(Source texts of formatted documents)
▼▼▼

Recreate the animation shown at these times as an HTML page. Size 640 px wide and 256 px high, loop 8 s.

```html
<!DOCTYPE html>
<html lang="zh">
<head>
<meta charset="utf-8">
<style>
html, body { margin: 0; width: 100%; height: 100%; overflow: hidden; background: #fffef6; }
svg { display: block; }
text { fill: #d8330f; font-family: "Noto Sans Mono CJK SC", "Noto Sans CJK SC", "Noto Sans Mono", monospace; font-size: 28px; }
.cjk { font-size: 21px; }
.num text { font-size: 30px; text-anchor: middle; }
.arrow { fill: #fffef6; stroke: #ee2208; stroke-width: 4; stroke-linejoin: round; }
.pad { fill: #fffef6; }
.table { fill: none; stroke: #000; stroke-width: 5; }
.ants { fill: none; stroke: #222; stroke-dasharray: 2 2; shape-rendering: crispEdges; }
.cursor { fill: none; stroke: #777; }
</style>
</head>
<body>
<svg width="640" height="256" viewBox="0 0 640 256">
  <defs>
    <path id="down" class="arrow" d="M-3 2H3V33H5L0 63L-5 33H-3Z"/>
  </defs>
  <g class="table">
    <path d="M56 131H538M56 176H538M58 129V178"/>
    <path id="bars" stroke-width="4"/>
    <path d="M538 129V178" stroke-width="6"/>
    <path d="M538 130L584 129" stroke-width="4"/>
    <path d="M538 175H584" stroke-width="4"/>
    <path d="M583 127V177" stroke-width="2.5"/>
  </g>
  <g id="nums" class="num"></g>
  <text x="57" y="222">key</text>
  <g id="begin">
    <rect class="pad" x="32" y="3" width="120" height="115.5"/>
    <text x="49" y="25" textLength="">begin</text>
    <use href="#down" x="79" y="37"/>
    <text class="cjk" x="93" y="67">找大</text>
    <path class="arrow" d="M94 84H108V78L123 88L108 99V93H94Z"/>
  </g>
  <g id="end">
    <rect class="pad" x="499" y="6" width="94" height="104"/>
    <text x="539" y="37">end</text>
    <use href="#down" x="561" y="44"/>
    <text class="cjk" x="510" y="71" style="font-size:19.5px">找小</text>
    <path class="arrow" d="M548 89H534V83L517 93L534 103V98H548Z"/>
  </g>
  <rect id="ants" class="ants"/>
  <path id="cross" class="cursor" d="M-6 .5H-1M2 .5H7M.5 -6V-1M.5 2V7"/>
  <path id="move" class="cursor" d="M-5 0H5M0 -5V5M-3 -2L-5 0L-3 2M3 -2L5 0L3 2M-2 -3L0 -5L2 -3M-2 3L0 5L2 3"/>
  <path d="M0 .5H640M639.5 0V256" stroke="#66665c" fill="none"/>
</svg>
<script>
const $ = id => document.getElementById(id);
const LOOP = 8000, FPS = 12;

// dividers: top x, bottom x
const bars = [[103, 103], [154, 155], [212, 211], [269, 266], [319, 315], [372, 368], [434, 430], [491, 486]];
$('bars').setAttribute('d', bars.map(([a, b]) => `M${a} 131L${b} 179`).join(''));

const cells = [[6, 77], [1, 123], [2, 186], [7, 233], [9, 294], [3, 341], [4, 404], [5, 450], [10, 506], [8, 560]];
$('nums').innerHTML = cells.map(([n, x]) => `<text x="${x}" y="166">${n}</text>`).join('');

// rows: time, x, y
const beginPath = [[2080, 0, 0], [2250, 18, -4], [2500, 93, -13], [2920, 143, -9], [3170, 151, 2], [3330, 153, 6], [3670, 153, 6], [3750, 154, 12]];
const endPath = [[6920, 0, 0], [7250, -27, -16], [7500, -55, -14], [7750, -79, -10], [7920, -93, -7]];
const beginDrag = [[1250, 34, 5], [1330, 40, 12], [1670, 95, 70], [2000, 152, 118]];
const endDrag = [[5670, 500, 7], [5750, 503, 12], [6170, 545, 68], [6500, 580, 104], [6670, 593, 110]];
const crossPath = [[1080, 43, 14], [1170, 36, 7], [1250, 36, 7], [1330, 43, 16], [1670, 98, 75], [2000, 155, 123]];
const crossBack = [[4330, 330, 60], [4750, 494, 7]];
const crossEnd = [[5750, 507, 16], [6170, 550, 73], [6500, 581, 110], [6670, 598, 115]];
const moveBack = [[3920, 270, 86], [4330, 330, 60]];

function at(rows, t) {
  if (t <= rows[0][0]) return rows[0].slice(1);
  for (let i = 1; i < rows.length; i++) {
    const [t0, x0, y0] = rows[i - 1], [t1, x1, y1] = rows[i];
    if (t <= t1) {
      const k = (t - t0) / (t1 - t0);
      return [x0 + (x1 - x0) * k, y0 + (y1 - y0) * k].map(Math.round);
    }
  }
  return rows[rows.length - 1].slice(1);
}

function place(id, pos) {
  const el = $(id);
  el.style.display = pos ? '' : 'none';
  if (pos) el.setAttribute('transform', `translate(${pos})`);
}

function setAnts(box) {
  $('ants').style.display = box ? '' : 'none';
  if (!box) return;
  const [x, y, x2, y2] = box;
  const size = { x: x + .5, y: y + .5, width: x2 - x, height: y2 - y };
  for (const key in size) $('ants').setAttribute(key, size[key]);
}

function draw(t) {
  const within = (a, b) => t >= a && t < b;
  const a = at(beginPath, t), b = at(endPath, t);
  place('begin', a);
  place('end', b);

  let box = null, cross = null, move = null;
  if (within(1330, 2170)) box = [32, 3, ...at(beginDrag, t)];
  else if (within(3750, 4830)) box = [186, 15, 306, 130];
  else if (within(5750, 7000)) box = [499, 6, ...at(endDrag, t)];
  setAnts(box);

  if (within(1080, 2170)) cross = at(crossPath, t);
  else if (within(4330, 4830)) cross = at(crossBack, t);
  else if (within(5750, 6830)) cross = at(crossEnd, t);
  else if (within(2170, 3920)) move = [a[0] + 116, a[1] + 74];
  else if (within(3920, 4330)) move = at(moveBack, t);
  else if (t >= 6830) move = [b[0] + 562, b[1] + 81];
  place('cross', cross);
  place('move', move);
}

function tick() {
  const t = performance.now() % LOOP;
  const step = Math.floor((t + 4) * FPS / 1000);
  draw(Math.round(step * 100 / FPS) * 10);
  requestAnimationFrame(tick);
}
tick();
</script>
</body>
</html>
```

▲▲▲

== Task brief ==
Output the data once more, exactly as given.

== Task output ==
Recreate the animation shown at these times as an HTML page. Size 640 px wide and 256 px high, loop 8 s.

```html
<!DOCTYPE html>
<html lang="zh">
<head>
<meta charset="utf-8">
<style>
html, body { margin: 0; width: 100%; height: 100%; overflow: hidden; background: #fffef6; }
svg { display: block; }
text { fill: #d8330f; font-family: "Noto Sans Mono CJK SC", "Noto Sans CJK SC", "Noto Sans Mono", monospace; font-size: 28px; }
.cjk { font-size: 21px; }
.num text { font-size: 30px; text-anchor: middle; }
.arrow { fill: #fffef6; stroke: #ee2208; stroke-width: 4; stroke-linejoin: round; }
.pad { fill: #fffef6; }
.table { fill: none; stroke: #000; stroke-width: 5; }
.ants { fill: none; stroke: #222; stroke-dasharray: 2 2; shape-rendering: crispEdges; }
.cursor { fill: none; stroke: #777; }
</style>
</head>
<body>
<svg width="640" height="256" viewBox="0 0 640 256">
  <defs>
    <path id="down" class="arrow" d="M-3 2H3V33H5L0 63L-5 33H-3Z"/>
  </defs>
  <g class="table">
    <path d="M56 131H538M56 176H538M58 129V178"/>
    <path id="bars" stroke-width="4"/>
    <path d="M538 129V178" stroke-width="6"/>
    <path d="M538 130L584 129" stroke-width="4"/>
    <path d="M538 175H584" stroke-width="4"/>
    <path d="M583 127V177" stroke-width="2.5"/>
  </g>
  <g id="nums" class="num"></g>
  <text x="57" y="222">key</text>
  <g id="begin">
    <rect class="pad" x="32" y="3" width="120" height="115.5"/>
    <text x="49" y="25" textLength="">begin</text>
    <use href="#down" x="79" y="37"/>
    <text class="cjk" x="93" y="67">找大</text>
    <path class="arrow" d="M94 84H108V78L123 88L108 99V93H94Z"/>
  </g>
  <g id="end">
    <rect class="pad" x="499" y="6" width="94" height="104"/>
    <text x="539" y="37">end</text>
    <use href="#down" x="561" y="44"/>
    <text class="cjk" x="510" y="71" style="font-size:19.5px">找小</text>
    <path class="arrow" d="M548 89H534V83L517 93L534 103V98H548Z"/>
  </g>
  <rect id="ants" class="ants"/>
  <path id="cross" class="cursor" d="M-6 .5H-1M2 .5H7M.5 -6V-1M.5 2V7"/>
  <path id="move" class="cursor" d="M-5 0H5M0 -5V5M-3 -2L-5 0L-3 2M3 -2L5 0L3 2M-2 -3L0 -5L2 -3M-2 3L0 5L2 3"/>
  <path d="M0 .5H640M639.5 0V256" stroke="#66665c" fill="none"/>
</svg>
<script>
const $ = id => document.getElementById(id);
const LOOP = 8000, FPS = 12;

// dividers: top x, bottom x
const bars = [[103, 103], [154, 155], [212, 211], [269, 266], [319, 315], [372, 368], [434, 430], [491, 486]];
$('bars').setAttribute('d', bars.map(([a, b]) => `M${a} 131L${b} 179`).join(''));

const cells = [[6, 77], [1, 123], [2, 186], [7, 233], [9, 294], [3, 341], [4, 404], [5, 450], [10, 506], [8, 560]];
$('nums').innerHTML = cells.map(([n, x]) => `<text x="${x}" y="166">${n}</text>`).join('');

// rows: time, x, y
const beginPath = [[2080, 0, 0], [2250, 18, -4], [2500, 93, -13], [2920, 143, -9], [3170, 151, 2], [3330, 153, 6], [3670, 153, 6], [3750, 154, 12]];
const endPath = [[6920, 0, 0], [7250, -27, -16], [7500, -55, -14], [7750, -79, -10], [7920, -93, -7]];
const beginDrag = [[1250, 34, 5], [1330, 40, 12], [1670, 95, 70], [2000, 152, 118]];
const endDrag = [[5670, 500, 7], [5750, 503, 12], [6170, 545, 68], [6500, 580, 104], [6670, 593, 110]];
const crossPath = [[1080, 43, 14], [1170, 36, 7], [1250, 36, 7], [1330, 43, 16], [1670, 98, 75], [2000, 155, 123]];
const crossBack = [[4330, 330, 60], [4750, 494, 7]];
const crossEnd = [[5750, 507, 16], [6170, 550, 73], [6500, 581, 110], [6670, 598, 115]];
const moveBack = [[3920, 270, 86], [4330, 330, 60]];

function at(rows, t) {
  if (t <= rows[0][0]) return rows[0].slice(1);
  for (let i = 1; i < rows.length; i++) {
    const [t0, x0, y0] = rows[i - 1], [t1, x1, y1] = rows[i];
    if (t <= t1) {
      const k = (t - t0) / (t1 - t0);
      return [x0 + (x1 - x0) * k, y0 + (y1 - y0) * k].map(Math.round);
    }
  }
  return rows[rows.length - 1].slice(1);
}

function place(id, pos) {
  const el = $(id);
  el.style.display = pos ? '' : 'none';
  if (pos) el.setAttribute('transform', `translate(${pos})`);
}

function setAnts(box) {
  $('ants').style.display = box ? '' : 'none';
  if (!box) return;
  const [x, y, x2, y2] = box;
  const size = { x: x + .5, y: y + .5, width: x2 - x, height: y2 - y };
  for (const key in size) $('ants').setAttribute(key, size[key]);
}

function draw(t) {
  const within = (a, b) => t >= a && t < b;
  const a = at(beginPath, t), b = at(endPath, t);
  place('begin', a);
  place('end', b);

  let box = null, cross = null, move = null;
  if (within(1330, 2170)) box = [32, 3, ...at(beginDrag, t)];
  else if (within(3750, 4830)) box = [186, 15, 306, 130];
  else if (within(5750, 7000)) box = [499, 6, ...at(endDrag, t)];
  setAnts(box);

  if (within(1080, 2170)) cross = at(crossPath, t);
  else if (within(4330, 4830)) cross = at(crossBack, t);
  else if (within(5750, 6830)) cross = at(crossEnd, t);
  else if (within(2170, 3920)) move = [a[0] + 116, a[1] + 74];
  else if (within(3920, 4330)) move = at(moveBack, t);
  else if (t >= 6830) move = [b[0] + 562, b[1] + 81];
  place('cross', cross);
  place('move', move);
}

function tick() {
  const t = performance.now() % LOOP;
  const step = Math.floor((t + 4) * FPS / 1000);
  draw(Math.round(step * 100 / FPS) * 10);
  requestAnimationFrame(tick);
}
tick();
</script>
</body>
</html>
```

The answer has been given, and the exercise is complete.